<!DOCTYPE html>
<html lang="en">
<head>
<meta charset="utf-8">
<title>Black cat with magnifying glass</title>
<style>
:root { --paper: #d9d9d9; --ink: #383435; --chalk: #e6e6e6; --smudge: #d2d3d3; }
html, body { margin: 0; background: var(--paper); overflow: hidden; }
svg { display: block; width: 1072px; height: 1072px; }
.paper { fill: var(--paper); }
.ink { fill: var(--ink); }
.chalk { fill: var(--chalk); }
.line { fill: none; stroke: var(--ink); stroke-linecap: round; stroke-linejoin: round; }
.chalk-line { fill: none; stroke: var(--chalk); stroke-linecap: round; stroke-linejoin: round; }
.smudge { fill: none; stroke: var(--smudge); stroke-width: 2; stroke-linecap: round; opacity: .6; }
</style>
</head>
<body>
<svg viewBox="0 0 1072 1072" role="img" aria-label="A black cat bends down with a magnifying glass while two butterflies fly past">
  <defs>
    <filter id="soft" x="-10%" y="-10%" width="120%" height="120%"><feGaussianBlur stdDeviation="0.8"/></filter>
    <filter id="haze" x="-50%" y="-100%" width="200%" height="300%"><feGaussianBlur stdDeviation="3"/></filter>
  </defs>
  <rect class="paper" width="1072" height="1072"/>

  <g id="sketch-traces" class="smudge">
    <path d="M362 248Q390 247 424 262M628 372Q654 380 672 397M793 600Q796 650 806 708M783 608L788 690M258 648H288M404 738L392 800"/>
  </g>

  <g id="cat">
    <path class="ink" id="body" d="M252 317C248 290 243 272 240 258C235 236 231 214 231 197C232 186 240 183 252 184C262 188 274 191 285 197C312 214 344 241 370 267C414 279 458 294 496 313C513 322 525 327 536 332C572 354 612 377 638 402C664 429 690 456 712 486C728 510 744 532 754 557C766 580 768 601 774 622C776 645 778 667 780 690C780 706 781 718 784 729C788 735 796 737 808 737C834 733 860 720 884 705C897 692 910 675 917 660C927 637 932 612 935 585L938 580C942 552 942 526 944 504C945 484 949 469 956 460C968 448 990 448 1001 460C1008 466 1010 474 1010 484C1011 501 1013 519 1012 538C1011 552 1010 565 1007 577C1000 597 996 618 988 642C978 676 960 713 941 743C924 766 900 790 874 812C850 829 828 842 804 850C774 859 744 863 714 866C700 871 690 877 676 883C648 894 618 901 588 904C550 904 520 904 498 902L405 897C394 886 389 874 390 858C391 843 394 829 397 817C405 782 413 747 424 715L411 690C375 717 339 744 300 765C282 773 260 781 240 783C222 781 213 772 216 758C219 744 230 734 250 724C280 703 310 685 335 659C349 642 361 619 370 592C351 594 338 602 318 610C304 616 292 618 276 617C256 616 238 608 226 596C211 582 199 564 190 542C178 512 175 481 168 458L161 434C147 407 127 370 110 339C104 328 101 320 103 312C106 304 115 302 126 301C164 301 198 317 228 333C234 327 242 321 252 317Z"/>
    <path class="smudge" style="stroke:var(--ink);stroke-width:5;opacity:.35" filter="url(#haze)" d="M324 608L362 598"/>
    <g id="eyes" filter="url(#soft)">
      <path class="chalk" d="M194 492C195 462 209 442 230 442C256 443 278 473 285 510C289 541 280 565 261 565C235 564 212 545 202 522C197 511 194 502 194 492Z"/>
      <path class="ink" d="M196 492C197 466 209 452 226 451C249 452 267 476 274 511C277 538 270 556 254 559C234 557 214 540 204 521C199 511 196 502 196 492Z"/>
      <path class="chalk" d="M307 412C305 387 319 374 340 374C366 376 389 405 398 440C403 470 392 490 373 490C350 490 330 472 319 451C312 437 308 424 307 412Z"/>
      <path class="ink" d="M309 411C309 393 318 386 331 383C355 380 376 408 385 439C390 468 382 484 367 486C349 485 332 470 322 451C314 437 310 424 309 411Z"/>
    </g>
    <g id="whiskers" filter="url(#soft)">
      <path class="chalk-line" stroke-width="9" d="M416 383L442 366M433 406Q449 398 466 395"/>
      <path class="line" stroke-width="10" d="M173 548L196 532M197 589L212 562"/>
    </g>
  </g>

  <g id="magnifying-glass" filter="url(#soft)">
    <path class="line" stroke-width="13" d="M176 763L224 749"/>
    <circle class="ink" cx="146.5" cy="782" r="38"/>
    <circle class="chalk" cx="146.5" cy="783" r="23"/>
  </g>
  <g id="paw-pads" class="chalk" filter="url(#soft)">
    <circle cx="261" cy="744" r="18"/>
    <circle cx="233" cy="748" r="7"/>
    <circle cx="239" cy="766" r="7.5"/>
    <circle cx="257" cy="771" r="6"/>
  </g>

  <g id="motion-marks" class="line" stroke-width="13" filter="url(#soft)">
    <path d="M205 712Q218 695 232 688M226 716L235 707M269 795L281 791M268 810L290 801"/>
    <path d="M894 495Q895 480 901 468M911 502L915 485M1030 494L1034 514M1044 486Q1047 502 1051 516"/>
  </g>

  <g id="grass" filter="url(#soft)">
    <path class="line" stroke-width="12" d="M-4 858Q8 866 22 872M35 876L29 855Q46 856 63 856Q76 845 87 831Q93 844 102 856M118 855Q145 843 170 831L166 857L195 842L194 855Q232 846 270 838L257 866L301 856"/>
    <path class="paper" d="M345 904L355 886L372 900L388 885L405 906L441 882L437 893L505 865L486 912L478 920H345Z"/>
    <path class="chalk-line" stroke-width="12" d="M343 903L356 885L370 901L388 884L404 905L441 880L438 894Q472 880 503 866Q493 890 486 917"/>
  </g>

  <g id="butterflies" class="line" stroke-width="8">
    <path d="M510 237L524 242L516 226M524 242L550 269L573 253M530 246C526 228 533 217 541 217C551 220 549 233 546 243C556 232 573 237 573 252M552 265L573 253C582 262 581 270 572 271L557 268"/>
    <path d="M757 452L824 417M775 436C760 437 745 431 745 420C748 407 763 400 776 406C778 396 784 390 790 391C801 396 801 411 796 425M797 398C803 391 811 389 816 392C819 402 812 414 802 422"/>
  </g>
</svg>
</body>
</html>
-------
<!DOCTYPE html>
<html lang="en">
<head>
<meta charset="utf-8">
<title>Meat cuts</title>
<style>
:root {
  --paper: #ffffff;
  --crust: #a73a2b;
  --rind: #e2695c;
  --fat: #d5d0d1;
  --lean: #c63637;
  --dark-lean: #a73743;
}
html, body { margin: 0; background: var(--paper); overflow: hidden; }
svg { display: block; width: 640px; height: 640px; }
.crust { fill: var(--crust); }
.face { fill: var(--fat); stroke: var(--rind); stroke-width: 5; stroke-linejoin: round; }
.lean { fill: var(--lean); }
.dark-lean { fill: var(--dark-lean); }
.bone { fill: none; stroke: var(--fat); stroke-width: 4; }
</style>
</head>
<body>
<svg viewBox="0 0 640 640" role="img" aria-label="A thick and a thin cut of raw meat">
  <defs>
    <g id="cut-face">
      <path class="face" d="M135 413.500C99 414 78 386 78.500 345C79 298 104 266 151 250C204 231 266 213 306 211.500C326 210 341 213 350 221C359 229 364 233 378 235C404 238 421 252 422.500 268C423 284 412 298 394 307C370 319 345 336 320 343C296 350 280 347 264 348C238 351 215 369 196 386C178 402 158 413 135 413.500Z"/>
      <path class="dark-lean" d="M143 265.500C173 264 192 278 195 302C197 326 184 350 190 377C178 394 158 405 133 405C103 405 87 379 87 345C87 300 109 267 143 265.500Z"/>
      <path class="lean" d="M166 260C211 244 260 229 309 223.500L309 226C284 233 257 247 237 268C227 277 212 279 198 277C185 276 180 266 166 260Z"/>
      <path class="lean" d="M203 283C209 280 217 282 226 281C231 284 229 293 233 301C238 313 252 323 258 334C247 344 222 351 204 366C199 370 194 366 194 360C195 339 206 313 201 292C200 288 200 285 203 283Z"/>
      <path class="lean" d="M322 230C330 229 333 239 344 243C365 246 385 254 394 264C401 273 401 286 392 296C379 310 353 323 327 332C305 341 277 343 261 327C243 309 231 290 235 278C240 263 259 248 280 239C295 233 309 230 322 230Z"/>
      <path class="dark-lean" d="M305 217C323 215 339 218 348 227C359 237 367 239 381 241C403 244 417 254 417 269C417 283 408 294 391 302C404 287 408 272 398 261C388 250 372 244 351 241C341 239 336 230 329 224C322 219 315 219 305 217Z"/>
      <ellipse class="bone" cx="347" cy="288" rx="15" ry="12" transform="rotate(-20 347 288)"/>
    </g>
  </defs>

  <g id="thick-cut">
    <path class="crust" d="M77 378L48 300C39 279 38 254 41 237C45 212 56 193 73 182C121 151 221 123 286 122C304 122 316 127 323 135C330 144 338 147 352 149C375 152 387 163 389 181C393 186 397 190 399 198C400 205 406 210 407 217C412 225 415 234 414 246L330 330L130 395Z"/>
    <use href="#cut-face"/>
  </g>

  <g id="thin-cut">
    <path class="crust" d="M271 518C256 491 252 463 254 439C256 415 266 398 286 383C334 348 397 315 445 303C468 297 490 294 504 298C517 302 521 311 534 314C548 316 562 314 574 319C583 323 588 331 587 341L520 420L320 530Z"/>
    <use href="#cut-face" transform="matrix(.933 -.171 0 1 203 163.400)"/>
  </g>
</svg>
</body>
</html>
-------
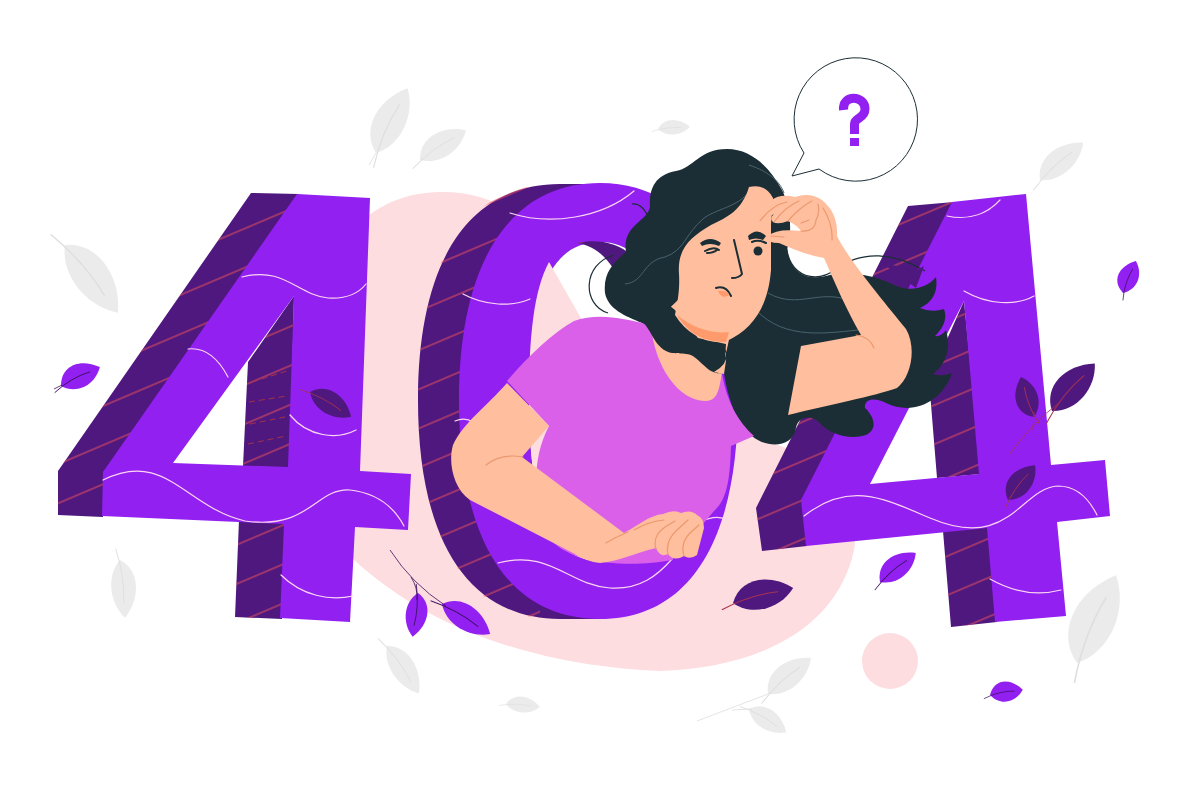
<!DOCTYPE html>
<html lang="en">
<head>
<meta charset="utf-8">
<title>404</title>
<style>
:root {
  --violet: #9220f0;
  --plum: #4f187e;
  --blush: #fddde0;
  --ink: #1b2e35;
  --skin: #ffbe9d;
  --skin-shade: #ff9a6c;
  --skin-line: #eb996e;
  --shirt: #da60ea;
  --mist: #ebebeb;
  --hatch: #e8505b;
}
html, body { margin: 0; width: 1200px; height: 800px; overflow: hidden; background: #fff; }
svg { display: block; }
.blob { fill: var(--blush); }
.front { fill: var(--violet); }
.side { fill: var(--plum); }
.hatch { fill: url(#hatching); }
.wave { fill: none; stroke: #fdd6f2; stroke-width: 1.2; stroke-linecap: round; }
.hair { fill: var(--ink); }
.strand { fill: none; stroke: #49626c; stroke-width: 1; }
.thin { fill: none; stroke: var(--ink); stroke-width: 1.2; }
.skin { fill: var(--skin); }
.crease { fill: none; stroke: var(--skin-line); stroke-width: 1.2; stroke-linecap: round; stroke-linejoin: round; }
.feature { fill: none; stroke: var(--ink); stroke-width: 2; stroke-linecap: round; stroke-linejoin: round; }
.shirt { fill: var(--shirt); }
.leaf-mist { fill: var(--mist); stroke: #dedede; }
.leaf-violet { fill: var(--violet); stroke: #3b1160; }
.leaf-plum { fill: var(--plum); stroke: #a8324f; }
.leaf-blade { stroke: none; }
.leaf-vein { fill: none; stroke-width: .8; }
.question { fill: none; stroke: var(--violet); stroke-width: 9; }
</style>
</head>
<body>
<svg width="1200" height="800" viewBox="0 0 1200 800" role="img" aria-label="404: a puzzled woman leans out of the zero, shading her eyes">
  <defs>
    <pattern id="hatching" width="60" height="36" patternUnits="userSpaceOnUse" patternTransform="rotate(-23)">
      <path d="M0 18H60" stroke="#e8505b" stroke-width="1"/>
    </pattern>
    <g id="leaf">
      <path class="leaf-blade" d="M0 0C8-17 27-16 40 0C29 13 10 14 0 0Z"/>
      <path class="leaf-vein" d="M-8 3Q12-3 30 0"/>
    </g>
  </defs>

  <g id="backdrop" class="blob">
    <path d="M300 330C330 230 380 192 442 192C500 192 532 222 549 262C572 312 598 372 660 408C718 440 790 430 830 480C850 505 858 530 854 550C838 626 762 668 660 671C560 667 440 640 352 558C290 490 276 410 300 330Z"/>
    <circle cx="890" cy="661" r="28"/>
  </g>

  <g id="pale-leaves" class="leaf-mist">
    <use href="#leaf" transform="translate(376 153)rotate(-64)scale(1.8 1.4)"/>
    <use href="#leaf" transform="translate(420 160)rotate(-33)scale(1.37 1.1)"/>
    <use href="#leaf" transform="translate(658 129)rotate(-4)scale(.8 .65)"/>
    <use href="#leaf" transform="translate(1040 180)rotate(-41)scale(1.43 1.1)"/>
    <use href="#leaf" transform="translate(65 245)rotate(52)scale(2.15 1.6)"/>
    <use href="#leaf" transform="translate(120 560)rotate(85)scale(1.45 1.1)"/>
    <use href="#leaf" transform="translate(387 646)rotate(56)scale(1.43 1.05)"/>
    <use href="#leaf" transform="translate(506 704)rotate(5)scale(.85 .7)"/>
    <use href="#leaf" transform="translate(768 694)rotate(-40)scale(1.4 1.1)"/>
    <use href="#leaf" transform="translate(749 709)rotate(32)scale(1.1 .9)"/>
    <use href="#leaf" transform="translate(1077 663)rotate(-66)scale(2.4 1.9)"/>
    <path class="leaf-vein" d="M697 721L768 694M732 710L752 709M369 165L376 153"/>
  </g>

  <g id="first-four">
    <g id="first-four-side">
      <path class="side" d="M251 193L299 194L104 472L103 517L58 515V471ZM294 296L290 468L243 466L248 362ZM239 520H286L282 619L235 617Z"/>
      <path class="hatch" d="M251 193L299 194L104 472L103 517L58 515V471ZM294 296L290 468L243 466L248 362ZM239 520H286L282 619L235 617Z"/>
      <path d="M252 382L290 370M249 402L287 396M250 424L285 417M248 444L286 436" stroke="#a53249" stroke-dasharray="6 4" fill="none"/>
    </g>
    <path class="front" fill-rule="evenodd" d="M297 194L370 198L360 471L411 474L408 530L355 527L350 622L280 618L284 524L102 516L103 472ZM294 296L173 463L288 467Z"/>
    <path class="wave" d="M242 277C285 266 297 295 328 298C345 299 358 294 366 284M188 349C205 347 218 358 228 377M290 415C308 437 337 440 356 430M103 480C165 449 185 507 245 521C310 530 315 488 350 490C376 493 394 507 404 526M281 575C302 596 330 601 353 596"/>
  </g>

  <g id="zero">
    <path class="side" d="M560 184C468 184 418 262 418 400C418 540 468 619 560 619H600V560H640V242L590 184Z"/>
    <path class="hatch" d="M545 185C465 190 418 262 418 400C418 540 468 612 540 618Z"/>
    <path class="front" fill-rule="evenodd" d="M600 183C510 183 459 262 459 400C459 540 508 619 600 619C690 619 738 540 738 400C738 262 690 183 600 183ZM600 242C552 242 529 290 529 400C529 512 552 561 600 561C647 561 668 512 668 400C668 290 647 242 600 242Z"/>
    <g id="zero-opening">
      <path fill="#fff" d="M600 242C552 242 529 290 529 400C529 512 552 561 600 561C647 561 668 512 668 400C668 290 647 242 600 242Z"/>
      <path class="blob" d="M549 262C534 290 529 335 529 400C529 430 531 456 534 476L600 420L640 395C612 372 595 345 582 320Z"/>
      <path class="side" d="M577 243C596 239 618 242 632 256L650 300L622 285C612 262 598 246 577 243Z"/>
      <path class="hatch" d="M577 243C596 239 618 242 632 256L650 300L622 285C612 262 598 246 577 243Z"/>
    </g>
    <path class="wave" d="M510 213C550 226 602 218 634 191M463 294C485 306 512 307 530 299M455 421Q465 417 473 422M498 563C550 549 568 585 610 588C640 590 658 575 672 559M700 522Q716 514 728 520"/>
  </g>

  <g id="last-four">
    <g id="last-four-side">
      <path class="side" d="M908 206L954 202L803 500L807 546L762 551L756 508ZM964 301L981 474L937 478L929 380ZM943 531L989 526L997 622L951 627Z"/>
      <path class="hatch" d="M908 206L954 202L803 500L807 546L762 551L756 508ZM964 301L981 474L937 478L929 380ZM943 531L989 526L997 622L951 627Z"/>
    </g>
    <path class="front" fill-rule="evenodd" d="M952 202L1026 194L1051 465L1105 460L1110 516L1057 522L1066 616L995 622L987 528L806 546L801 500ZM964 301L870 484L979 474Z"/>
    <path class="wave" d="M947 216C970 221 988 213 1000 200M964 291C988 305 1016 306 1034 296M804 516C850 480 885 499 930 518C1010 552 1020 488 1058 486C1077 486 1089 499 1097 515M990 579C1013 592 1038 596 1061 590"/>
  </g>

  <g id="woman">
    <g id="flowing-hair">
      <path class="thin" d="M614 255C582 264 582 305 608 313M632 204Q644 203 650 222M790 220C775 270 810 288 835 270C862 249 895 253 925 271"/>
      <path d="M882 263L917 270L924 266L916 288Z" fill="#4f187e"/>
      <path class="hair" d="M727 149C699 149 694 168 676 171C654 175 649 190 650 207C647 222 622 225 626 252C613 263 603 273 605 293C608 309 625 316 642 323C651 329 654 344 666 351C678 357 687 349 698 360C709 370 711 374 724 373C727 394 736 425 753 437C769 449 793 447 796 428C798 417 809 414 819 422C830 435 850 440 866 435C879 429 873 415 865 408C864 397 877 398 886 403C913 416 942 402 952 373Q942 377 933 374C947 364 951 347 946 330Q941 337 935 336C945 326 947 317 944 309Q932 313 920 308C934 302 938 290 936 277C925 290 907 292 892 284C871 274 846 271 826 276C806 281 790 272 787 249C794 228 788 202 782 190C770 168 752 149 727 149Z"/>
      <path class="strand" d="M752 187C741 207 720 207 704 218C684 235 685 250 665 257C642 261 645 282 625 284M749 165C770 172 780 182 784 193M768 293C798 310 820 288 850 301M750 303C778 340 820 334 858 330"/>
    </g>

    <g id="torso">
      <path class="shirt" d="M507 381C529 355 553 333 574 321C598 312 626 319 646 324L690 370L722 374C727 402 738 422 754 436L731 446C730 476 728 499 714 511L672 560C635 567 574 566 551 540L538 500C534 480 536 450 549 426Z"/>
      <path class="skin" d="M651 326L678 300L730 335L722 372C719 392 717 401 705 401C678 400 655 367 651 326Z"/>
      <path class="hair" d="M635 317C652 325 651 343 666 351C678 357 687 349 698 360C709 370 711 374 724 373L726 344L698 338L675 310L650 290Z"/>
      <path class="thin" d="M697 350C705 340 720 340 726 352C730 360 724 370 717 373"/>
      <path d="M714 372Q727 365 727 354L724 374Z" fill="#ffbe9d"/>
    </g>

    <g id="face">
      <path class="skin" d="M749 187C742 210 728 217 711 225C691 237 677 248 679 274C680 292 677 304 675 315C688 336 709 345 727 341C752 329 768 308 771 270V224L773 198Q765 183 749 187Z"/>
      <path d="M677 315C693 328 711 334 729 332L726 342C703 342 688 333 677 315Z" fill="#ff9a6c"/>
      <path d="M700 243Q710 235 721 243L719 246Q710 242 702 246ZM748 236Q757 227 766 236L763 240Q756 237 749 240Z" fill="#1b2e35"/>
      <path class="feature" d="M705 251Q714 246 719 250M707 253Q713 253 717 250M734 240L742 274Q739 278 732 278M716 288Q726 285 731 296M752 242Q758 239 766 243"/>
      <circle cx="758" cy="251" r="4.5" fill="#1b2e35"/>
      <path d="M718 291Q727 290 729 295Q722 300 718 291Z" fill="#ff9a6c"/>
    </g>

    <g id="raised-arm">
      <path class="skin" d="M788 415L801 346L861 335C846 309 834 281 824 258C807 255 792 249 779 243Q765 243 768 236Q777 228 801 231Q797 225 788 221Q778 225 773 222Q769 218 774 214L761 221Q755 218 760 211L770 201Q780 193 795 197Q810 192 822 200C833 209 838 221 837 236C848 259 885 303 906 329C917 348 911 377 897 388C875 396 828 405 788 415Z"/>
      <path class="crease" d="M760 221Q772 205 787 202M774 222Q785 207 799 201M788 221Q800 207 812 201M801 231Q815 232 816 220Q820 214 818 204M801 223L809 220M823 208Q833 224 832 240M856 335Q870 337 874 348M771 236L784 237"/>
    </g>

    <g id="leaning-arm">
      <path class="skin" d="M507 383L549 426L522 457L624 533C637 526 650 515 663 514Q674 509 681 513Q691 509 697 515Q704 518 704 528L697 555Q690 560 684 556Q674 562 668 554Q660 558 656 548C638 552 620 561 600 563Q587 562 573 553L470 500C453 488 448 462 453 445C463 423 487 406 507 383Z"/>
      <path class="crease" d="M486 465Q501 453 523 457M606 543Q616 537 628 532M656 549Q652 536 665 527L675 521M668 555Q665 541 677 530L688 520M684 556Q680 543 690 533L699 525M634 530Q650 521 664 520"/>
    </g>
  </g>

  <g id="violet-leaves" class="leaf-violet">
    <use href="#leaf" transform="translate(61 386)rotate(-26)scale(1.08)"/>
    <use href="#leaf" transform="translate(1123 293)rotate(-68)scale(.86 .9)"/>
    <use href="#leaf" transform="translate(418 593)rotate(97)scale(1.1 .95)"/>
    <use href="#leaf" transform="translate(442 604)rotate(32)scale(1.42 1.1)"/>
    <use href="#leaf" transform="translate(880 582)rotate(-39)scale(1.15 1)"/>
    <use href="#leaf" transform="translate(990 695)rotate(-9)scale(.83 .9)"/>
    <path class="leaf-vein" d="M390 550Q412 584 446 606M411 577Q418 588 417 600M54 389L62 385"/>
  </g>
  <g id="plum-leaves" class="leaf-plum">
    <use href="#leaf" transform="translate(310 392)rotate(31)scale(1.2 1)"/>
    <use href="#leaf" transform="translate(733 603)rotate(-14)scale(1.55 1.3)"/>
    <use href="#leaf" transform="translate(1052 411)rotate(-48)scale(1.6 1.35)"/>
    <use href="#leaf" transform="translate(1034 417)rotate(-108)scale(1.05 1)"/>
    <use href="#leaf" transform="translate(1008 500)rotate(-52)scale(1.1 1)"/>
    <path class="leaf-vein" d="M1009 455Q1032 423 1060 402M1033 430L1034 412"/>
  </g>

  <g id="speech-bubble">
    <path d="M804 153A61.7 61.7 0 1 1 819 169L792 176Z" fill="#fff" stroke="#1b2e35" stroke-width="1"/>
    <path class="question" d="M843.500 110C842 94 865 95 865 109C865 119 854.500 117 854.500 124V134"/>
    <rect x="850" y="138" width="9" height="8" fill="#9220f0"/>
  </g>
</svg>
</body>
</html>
-------
» **EXERCISE**
Lines with "circle": return each one from the data above.

» **SOLVED EXERCISE**
    <circle class="ink" cx="146.5" cy="782" r="38"/>
    <circle class="chalk" cx="146.5" cy="783" r="23"/>
    <circle cx="261" cy="744" r="18"/>
    <circle cx="233" cy="748" r="7"/>
    <circle cx="239" cy="766" r="7.5"/>
    <circle cx="257" cy="771" r="6"/>
    <circle cx="890" cy="661" r="28"/>
      <circle cx="758" cy="251" r="4.5" fill="#1b2e35"/>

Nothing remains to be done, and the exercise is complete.